Formula Feeding Moms Aren’t Lazy - 11 Tips for Dealing with Criticism

Are you “that mom”? You know the one that quit breastfeeding after only two weeks because you were just “too lazy” to stick with it. Nobody really knows what was going on behind the scenes – the baby that wouldn’t latch, the pumping, your baby’s constant crying, your own tears shed from trying to make things work.

Formula Feeding 101- Most Common Questions

By Maria T. Pepin » Read more

The 411 on Baby Poop - Infant Bowel Movements

You wouldn’t think there was that much interest in baby poo, but it seems new moms and experienced moms alike want to know more about baby poop. Your baby’s first bowel movement will be black or greenish black and look like tar. It will be really sticky too. This is called meconium. » Read more

How Much Formula Does My Baby Need?

You'll sometimes have to trust your instincts when it comes to feeding your baby formula. A mathematical calculation to figure out amounts for feeding is nice, but keep in mind that every baby is different. As a mom, you'll want to pay close attention to your baby's hunger cues. Watch for extra fussiness or your baby sucking on her fists or clothing. » Read more

Who sleeps better breastfed babies or formula fed babies?

By JustMommies

Neither, according to a new study conducted by researchers at the West Virginia University in Morgantown who studied 80 new mothers sleep quality. Moms are often told that formula feeding will help a baby sleep longer. » Read more

Bottle-Feeding Moms Lack Support

According to a new report found in the British journal Archives of Disease in Childhood, women who bottle-feed may not be getting enough support or information on bottle-feeding. » Read more

When Breast Isn’t Best: Questioning the Superiority of Breastfeeding

From the very beginning of pregnancy, women are surrounded by the message that “breast is best” and urged to breastfeed for at least six months, preferably a year. But in some cases breastfeeding is either impractical or impossible for the mother. » Read more

Mommy Tips for Drying up Breast Milk

If you are having a baby and not planning to breastfeed, you may be interested in hearing the quickest ways to dry up your breast milk.
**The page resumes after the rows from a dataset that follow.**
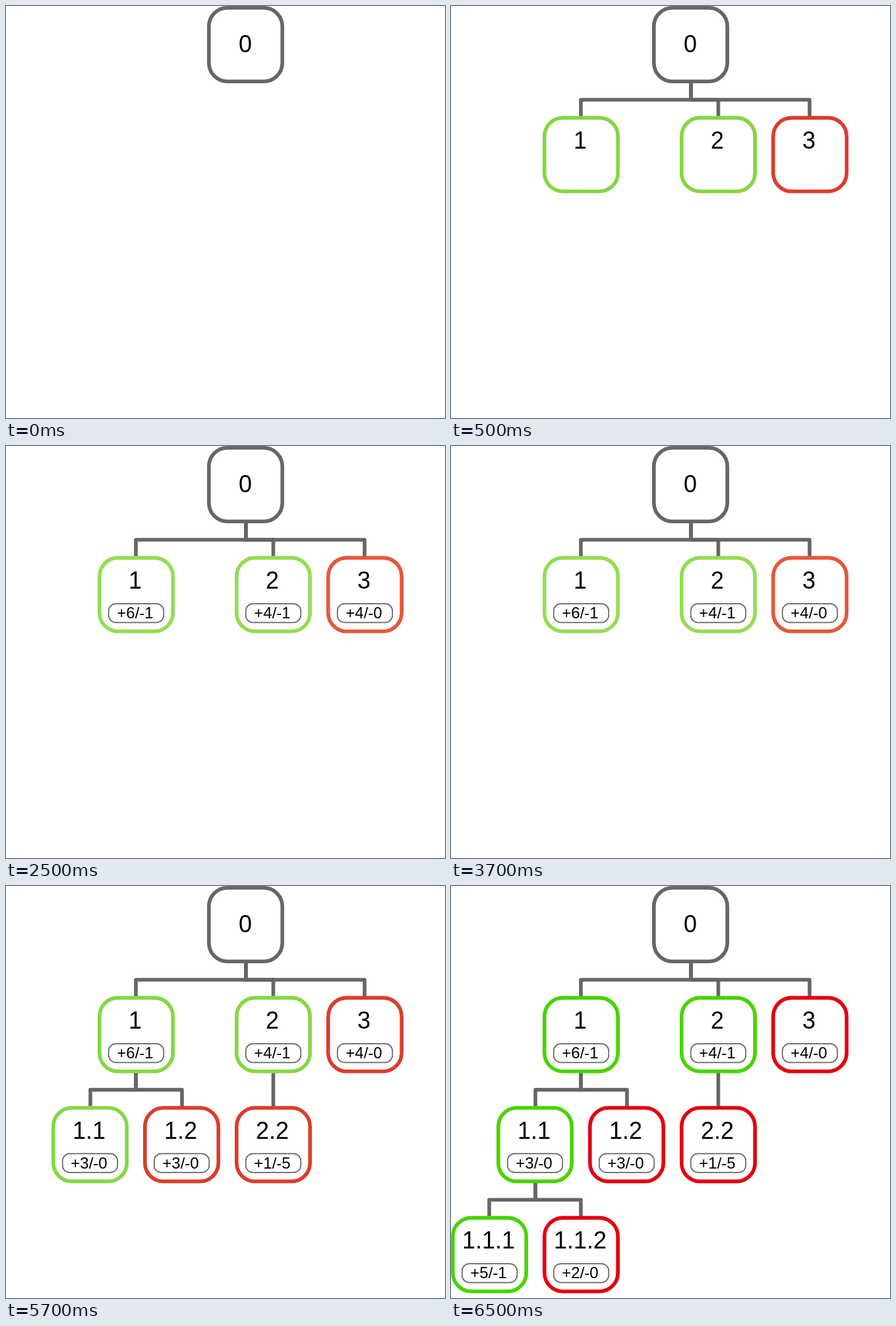
These frames come from a looping animation (666x624 px, 8 s). An HTML page:

```html
<!DOCTYPE html>
<html>
<head>
<meta charset="utf-8">
<style>
html, body { margin: 0; width: 100%; height: 100%; overflow: hidden; background: #fff; }
svg { display: block; width: 666px; height: 624px; }
text { font-family: "Liberation Sans", Arial, sans-serif; font-size: 36px; text-anchor: middle; }
.count { font-size: 24px; }
.box { fill: #fff; stroke: #666; stroke-width: 5.6; }
.good { stroke: var(--good); }
.bad { stroke: var(--bad); }
.pill { fill: #fff; stroke: #666; stroke-width: 1.7; }
.link { fill: none; stroke: #666; stroke-width: 5.6; stroke-linejoin: round; }
</style>
</head>
<body>
<svg id="tree" viewBox="0 0 666 624"></svg>
<script>
const svg = document.getElementById("tree");
const LOOP = 8000;

// [label, centre x, level, kind, count]
const nodes = [
  ["0", 363.5, 0, "", ""],
  ["1", 197.5, 1, "good", "+6/-1"],
  ["2", 405.5, 1, "good", "+4/-1"],
  ["3", 544.5, 1, "bad", "+4/-0"],
  ["1.1", 127.5, 2, "good", "+3/-0"],
  ["1.2", 266.5, 2, "bad", "+3/-0"],
  ["2.2", 405.5, 2, "bad", "+1/-5"],
  ["1.1.1", 58.5, 3, "good", "+5/-1"],
  ["1.1.2", 197.5, 3, "bad", "+2/-0"]
];
// [parent x, parent level, child x]
const links = [
  [364, 0, 197], [364, 0, 405.5], [364, 0, 544],
  [197, 1, 128], [197, 1, 267], [405.5, 1, 405.5],
  [128, 2, 58], [128, 2, 197]
];
// [start, deepest level, counts shown, green, red]
const stages = [
  [0, 0, false, "#84d644", "#dc3c2c"],
  [500, 1, false, "#84d644", "#dc3c2c"],
  [2500, 1, true, "#94dc54", "#e4583c"],
  [4500, 2, true, "#84d844", "#dc3c2c"],
  [6500, 3, true, "#48d400", "#e2000f"]
];

const midY = level => 58.5 + level * 166.6;

function rect(cls, x, y, w, h, r) {
  return `<rect class="${cls}" x="${x - w / 2}" y="${y - h / 2}" width="${w}" height="${h}" rx="${r}"/>`;
}

function link([x, level, childX]) {
  const y = midY(level);
  return `<path class="link" d="M${x} ${y + 55}V${y + 83.5}H${childX}V${y + 112}"/>`;
}

function node([label, x, level, kind, count], counts) {
  const y = midY(level);
  let out = rect("box " + kind, x, y, 111.4, 111.4, 28);
  out += `<text x="${level ? x - 1.5 : x - 0.5}" y="${y + (level ? -9 : 11.5)}">${label}</text>`;
  if (count && counts) {
    out += rect("pill", x, y + 28, 83.5, 28.5, 11);
    out += `<text class="count" x="${x - 1.5}" y="${y + 36}">${count}</text>`;
  }
  return out;
}

let shown = null;
function draw(now) {
  const t = now % LOOP;
  const stage = stages.findLast(s => s[0] <= t);
  if (stage !== shown) {
    shown = stage;
    const [, depth, counts, good, bad] = stage;
    svg.style.setProperty("--good", good);
    svg.style.setProperty("--bad", bad);
    svg.innerHTML =
      links.filter(l => l[1] < depth).map(link).join("") +
      nodes.filter(n => n[2] <= depth).map(n => node(n, counts)).join("");
  }
  requestAnimationFrame(tick);
}

const start = performance.now();
function tick() {
  draw(performance.now() - start);
}
tick();
</script>
</body>
</html>
```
Your milk will dry up on its own within a week or so if you do not nurse. You may, however, experience engorgement after your milk comes in. There are some things you can do to help relieve the discomfort of being engorged. » Read more

20 Weeks Pregnant: Your Pregnancy Week by Week

You are twenty weeks now. You are half way through your pregnancy There are so many choices to make between now and the time you deliver. Over the next few weeks our newsletters will be focusing on the different choices you will be making for your baby and your birth. Right now, you might be trying to decide whether you want to breastfeed or bottle feed your baby. » Read more